"The Allegorical Nature of Moby Dick" Herman Melville began writing Moby Dick for the sole purpose of writing an adventure. However, the book changed when another writer, Nathaniel Hawthorne, influenced his entire style of writing. From Hawthorne, Melville learned to bring out his true feelings. Before, he was scared to include his feelings in his writings due to the thought that they were wicked. As Melville became bolder in his writing, his work became more allegorical. Had it not been for Hawthorne, he would never have discovered his talent of deciphering the subtle secrets of the American consciousness. Most of Herman Melville's complex allegories are an American masterpiece dealing with the inner most thoughts of his mind. Melville's Moby Dick is an allegorical work because of his literary style, his portrayal of characters, and his representation of Nature.
The literary style of Moby Dick not only adds interest but also a medium through which the author presents his views.
One way Melville incorporates his beliefs into the novel is through his choice of words. For instance, when talking about Ahab the author constantly uses demonic language. One situation is during the unholy communion, in which the language has a noticeably evil connotation to it. For example, the self-proclaimed "demoniac," Ahab, calls the ship's crew "imps" while drinking from the "murderous chalices" (159). However, In Chapter 132 Melville contradicts himself to show the reader a better Ahab and build sympathy for him. Through this scene, the author shows he believes Ahab was not born evil but turned evil through a lifetime of grief. This concept of being born innocent shows Melville's transcendental beliefs that people are not born innately evil.
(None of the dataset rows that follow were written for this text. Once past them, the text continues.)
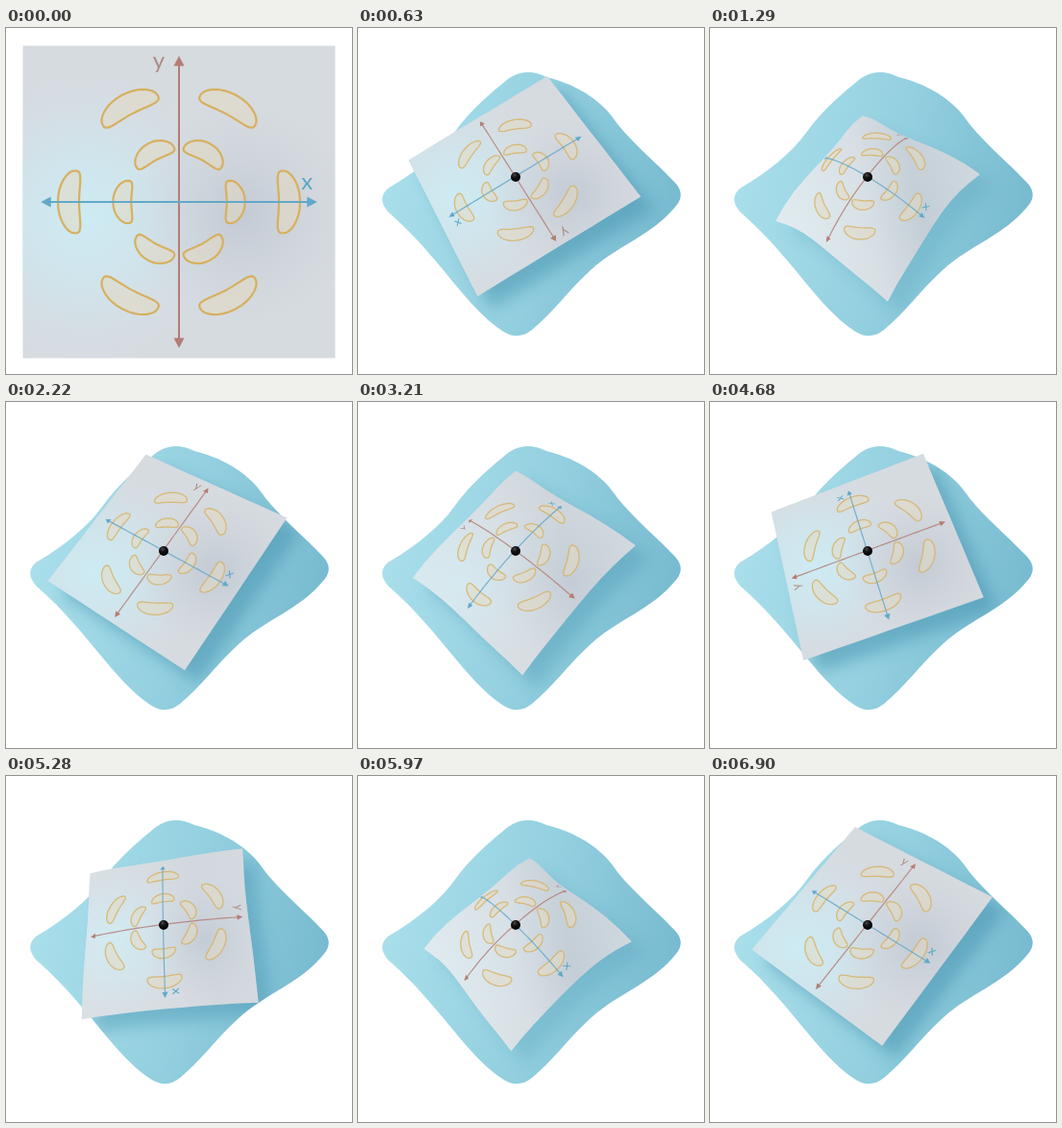
An HTML page that plays this animation: 360x360 px, repeating every 6.93 s.

```html
<!DOCTYPE html>
<html lang="en">
<head>
<meta charset="utf-8">
<title>Paper on a curved surface</title>
<style>
  html, body { margin: 0; width: 100%; height: 100%; overflow: hidden; background: #fff; }
  svg { display: block; width: 100vw; height: 100vh; }
  text { font: 24px Lato, "Open Sans", sans-serif; text-anchor: middle; }
</style>
</head>
<body>
<svg id="stage" viewBox="0 0 360 360">
  <defs>
    <linearGradient id="sea" x1="0" y1=".4" x2="1" y2=".6">
      <stop offset="0" stop-color="#aadfeb"/>
      <stop offset=".5" stop-color="#94d0e0"/>
      <stop offset="1" stop-color="#76b9cf"/>
    </linearGradient>
    <radialGradient id="glow" cx=".2" cy=".55" r=".48">
      <stop offset="0" stop-color="#cdebf3"/>
      <stop offset=".45" stop-color="#cfe6ee" stop-opacity=".8"/>
      <stop offset="1" stop-color="#d4e0e6" stop-opacity="0"/>
    </radialGradient>
    <radialGradient id="dim" cx=".7" cy=".54" r=".36">
      <stop offset="0" stop-color="#c3cad4"/>
      <stop offset="1" stop-color="#cdd3da" stop-opacity="0"/>
    </radialGradient>
    <linearGradient id="folds" x1="0" y1=".6" x2="1" y2=".4">
      <stop offset="0" stop-color="#e6edf0"/>
      <stop offset=".45" stop-color="#d8e0e5"/>
      <stop offset=".7" stop-color="#c3ced6"/>
      <stop offset="1" stop-color="#cdd7de"/>
    </linearGradient>
    <radialGradient id="ball" cx=".4" cy=".3" r=".7">
      <stop offset="0" stop-color="#4a4a4c"/>
      <stop offset=".4" stop-color="#141415"/>
      <stop offset="1" stop-color="#000"/>
    </radialGradient>
    <filter id="soft" x="-20%" y="-20%" width="140%" height="140%">
      <feGaussianBlur stdDeviation="8"/>
    </filter>
    <clipPath id="onSurface"><path id="clipShape"/></clipPath>
  </defs>
  <g id="ground">
    <path id="surface" fill="url(#sea)"/>
    <g clip-path="url(#onSurface)">
      <path id="shadow" fill="#3f8eac" filter="url(#soft)" transform="translate(14 13)"/>
    </g>
  </g>
  <g id="paper"></g>
  <circle id="dot" cx="164" cy="155" r="5" fill="url(#ball)"/>
</svg>
<script>
const LOOP = 6930, COVER_END = 30, SHEET = 162.5;
const $ = id => document.getElementById(id);
const paper = $('paper');

function add(tag, attrs) {
  const node = document.createElementNS('http://www.w3.org/2000/svg', tag);
  for (const key in attrs) node.setAttribute(key, attrs[key]);
  return paper.appendChild(node);
}

const outline = 'M156 53Q174 40 196 51C232 60 256 78 270 100C288 122 308 138 330 161' +
  'Q341 173 331 185C306 216 270 226 242 252C218 274 202 297 181 314' +
  'Q166 326 150 315C112 290 85 238 32 192Q19 178 31 167C60 150 85 130 100 109C118 84 138 68 156 53Z';
$('surface').setAttribute('d', outline);
$('clipShape').setAttribute('d', outline);

// Timing
function ease(t, from, to) {
  const x = Math.min(1, Math.max(0, (t - from) / (to - from)));
  return x * x * (3 - 2 * x);
}

// The last turn runs across the loop seam; the three add up to two full turns
const seamTurn = t => ease(t, 6770, 8020);
const turnAt = t => 90 * ease(t, 2100, 3400) + 258 * ease(t, 4300, 5600) +
  372 * (seamTurn(t) + seamTurn(t + LOOP) - 1);

const press = (t, rise, top, hold, fall) => ease(t, rise, top) - ease(t, hold, fall);
const bendAt = t => press(t, 560, 1370, 1400, 2200) +
  press(t, 2800, 3600, 3640, 4440) + press(t, 5000, 5805, 5830, 6640);

// Sheet coordinates run from -1 to 1, v pointing up
const front = ([u, v]) => [180 + SHEET * u, 181 - SHEET * v];

function sceneView(turn, bend) {
  const a = turn * Math.PI / 180, c = Math.cos(a), s = Math.sin(a);
  return ([pu, pv]) => {
    const u = pu * c - pv * s, v = pu * s + pv * c, rr = u * u + v * v;
    const w = 1 - .075 * u + .034 * v;
    // Edges on the far side curl in more than the corners
    const curl = .055 * (pu * pu - pv * pv) ** 2 * (1 + v - u);
    const scale = (1 - bend * (.17 * rr / (rr + .2) + curl)) / w;
    return [
      163.5 + (70 * u + 54.8 * v) * scale + 3.5 * bend * rr,
      154.5 + (41.9 * u - 70.3 * v) * scale + 11.8 * bend * rr
    ];
  };
}

// Shapes
const range = (n, make) => Array.from({ length: n }, (_, i) => make(i / n));
const power = (x, p) => Math.sign(x) * Math.abs(x) ** p;

const border = [[-1, 1], [1, 1], [1, -1], [-1, -1]].flatMap(([u, v], i, all) => {
  const [u2, v2] = all[(i + 1) % 4];
  return range(10, k => [u + (u2 - u) * k, v + (v2 - v) * k]);
});

function bean(angle, radius, thick, long) {
  const c = Math.cos(angle), s = Math.sin(angle);
  return range(40, k => {
    const t = k * 2 * Math.PI, side = power(Math.sin(t), .8);
    const x = (radius + thick * (2 + 11 * power(Math.cos(t), .8) - 7 * side * side)) / SHEET;
    const y = 32.5 * long * side / SHEET;
    return [x * c - y * s, x * s + y * c];
  });
}

const items = [];
const shape = (points, attrs, closed = true) =>
  items.push({ points, closed, node: add('path', attrs) });

for (const fill of ['#d6dbe0', 'url(#glow)', 'url(#dim)']) shape(border, { fill });
shape(border, { fill: 'url(#folds)', id: 'sheen' });

for (const degrees of [0, 62, 118, 180, 242, 298]) {
  const angle = degrees * Math.PI / 180;
  const look = { fill: '#e5d9c0', 'fill-opacity': .5, stroke: '#d6b060', class: 'bean' };
  shape(bean(angle, 113, 1, 1), look);
  shape(bean(angle, 57.5, .86, .68), look);
}

function axis(vertical, reach, color) {
  const at = (along, across) => vertical ? [across, along] : [along, across];
  shape(range(25, k => at(reach * (k * 25 / 12 - 1) * .96, 0)),
    { fill: 'none', stroke: color, class: 'axis' }, false);
  for (const sign of [-1, 1]) {
    const base = sign * (reach - .065);
    shape([at(sign * reach, 0), at(base, .034), at(base, -.034)], { fill: color });
  }
}
axis(true, .935, '#b37e74');
axis(false, .885, '#62a9c8');

function label(word, u, v, fill) {
  const node = add('text', { fill, y: 6 });
  node.textContent = word;
  return { node, u, v };
}
const labels = [label('y', -.13, .89, '#ab8b84'), label('x', .82, .12, '#5aa8c6')];

// Drawing
const trace = (points, view, closed) =>
  'M' + points.map(p => view(p).map(n => n.toFixed(2)).join(' ')).join('L') + (closed ? 'Z' : '');

function placeLabel({ node, u, v }, view) {
  const step = .02, unit = step * SHEET;
  const [x, y] = view([u, v]), [rx, ry] = view([u + step, v]), [dx, dy] = view([u, v - step]);
  const m = [(rx - x) / unit, (ry - y) / unit, (dx - x) / unit, (dy - y) / unit, x, y];
  node.setAttribute('transform', `matrix(${m.map(n => n.toFixed(4))})`);
}

const beans = document.querySelectorAll('.bean'), axes = document.querySelectorAll('.axis');

function setStroke(nodes, width, opacity) {
  for (const node of nodes) {
    node.setAttribute('stroke-width', width);
    node.setAttribute('stroke-opacity', opacity);
  }
}

function draw(t) {
  const cover = t < COVER_END;
  const bend = cover ? 0 : bendAt(t);
  const view = cover ? front : sceneView(turnAt(t), bend);
  for (const { points, closed, node } of items) node.setAttribute('d', trace(points, view, closed));
  for (const item of labels) placeLabel(item, view);
  setStroke(beans, cover ? 2.2 : 1.3, cover ? 1 : .8);
  setStroke(axes, cover ? 2 : 1.2, cover ? 1 : .85);
  $('sheen').setAttribute('opacity', .85 * bend);
  $('shadow').setAttribute('d', trace(border, view, true));
  $('shadow').setAttribute('opacity', .5 - .3 * bend);
  for (const id of ['ground', 'dot']) $(id).style.display = cover ? 'none' : '';
}

const start = performance.now();
function tick() {
  draw((performance.now() - start) % LOOP);
  requestAnimationFrame(tick);
}
draw(0);
requestAnimationFrame(tick);
</script>
</body>
</html>
```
Allusions also were a way for the author to share his beliefs. In the beginning of the novel, Melville uses...